■ Your assignment ■
Scan the material for the word "width", and copy each line where it shows up.

■ Provided data ■
# # # # #

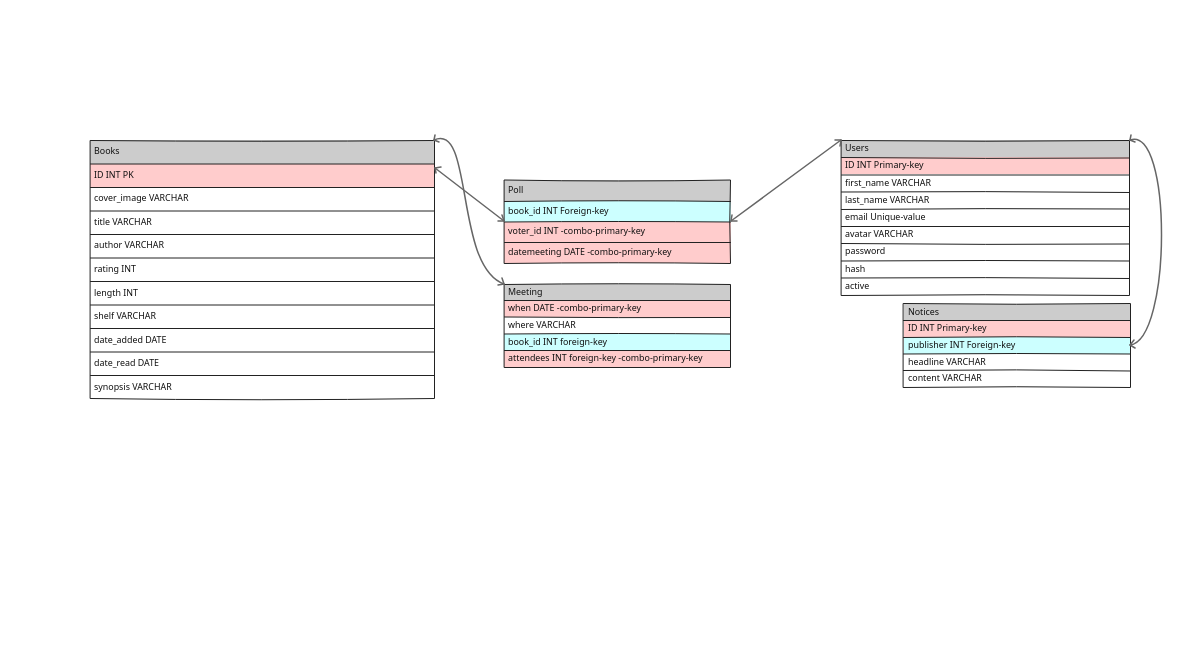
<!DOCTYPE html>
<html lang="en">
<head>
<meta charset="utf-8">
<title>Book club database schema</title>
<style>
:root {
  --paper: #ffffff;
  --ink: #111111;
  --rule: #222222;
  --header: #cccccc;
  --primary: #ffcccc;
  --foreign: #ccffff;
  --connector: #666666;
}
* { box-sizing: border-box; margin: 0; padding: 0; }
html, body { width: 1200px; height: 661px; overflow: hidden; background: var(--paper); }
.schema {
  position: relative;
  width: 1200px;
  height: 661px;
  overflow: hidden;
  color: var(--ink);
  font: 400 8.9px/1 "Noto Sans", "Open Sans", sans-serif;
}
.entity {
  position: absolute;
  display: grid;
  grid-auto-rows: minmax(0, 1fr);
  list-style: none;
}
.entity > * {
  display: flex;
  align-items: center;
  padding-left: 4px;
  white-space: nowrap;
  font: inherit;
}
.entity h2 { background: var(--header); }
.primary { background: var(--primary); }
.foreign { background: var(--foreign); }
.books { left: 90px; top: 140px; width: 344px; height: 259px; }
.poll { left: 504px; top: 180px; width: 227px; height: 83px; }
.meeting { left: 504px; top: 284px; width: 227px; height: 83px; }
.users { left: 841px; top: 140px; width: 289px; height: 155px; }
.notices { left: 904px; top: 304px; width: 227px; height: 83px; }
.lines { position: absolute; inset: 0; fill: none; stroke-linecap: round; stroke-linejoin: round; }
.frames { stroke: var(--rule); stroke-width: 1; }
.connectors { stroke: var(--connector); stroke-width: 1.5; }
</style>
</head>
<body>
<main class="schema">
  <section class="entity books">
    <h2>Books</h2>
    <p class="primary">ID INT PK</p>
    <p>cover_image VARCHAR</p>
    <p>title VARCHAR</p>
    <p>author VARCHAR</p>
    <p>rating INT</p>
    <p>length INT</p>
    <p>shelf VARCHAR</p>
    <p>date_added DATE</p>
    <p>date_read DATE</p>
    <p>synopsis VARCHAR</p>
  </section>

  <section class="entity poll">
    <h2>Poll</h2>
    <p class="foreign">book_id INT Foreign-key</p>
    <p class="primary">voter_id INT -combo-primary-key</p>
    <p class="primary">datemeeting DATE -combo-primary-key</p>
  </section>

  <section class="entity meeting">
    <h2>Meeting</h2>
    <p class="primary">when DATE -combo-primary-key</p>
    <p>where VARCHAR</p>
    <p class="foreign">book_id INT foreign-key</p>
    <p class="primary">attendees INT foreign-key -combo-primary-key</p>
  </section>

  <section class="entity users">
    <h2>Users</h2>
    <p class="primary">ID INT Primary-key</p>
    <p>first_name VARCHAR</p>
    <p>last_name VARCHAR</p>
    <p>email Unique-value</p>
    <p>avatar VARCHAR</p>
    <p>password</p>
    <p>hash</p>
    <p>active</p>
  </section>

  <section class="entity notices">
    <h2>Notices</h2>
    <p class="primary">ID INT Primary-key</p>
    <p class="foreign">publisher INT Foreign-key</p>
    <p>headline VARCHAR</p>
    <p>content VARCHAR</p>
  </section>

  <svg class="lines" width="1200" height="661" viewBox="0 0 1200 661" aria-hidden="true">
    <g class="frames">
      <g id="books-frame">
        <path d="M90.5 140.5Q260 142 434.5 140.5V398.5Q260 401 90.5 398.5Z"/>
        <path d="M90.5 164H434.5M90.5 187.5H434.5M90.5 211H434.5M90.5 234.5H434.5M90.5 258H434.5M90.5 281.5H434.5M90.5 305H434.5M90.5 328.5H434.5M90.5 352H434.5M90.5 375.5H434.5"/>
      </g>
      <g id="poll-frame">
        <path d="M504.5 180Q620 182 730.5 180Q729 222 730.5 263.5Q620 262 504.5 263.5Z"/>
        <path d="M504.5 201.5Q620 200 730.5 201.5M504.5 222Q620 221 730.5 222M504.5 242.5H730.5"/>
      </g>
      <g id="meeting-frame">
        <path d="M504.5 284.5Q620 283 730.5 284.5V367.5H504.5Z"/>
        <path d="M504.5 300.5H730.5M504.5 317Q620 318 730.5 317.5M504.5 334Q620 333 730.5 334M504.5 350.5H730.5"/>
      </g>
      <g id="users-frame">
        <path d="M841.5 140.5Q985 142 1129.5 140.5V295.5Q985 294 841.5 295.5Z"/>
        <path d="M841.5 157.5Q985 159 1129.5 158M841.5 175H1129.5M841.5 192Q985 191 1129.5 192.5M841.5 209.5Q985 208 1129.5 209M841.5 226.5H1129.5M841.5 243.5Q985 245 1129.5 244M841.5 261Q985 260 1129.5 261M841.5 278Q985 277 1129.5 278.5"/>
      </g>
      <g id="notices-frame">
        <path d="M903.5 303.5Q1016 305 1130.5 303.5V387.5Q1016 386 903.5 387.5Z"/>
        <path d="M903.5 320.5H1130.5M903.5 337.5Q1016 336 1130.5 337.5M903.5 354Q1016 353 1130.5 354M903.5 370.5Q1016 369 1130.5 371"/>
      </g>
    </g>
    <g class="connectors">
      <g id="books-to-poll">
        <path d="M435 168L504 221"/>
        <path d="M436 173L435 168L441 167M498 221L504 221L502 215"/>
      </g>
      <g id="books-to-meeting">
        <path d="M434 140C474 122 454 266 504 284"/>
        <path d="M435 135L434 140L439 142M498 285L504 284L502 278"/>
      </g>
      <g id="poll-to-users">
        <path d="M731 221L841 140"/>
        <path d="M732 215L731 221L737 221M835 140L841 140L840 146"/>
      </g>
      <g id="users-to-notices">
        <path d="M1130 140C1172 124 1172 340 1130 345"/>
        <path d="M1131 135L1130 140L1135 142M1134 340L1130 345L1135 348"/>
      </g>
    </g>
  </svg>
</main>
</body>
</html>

# # # # #

■ Answer section ■
html, body { width: 1200px; height: 661px; overflow: hidden; background: var(--paper); }
  width: 1200px;
.books { left: 90px; top: 140px; width: 344px; height: 259px; }
.poll { left: 504px; top: 180px; width: 227px; height: 83px; }
.meeting { left: 504px; top: 284px; width: 227px; height: 83px; }
.users { left: 841px; top: 140px; width: 289px; height: 155px; }
.notices { left: 904px; top: 304px; width: 227px; height: 83px; }
.frames { stroke: var(--rule); stroke-width: 1; }
.connectors { stroke: var(--connector); stroke-width: 1.5; }
  <svg class="lines" width="1200" height="661" viewBox="0 0 1200 661" aria-hidden="true">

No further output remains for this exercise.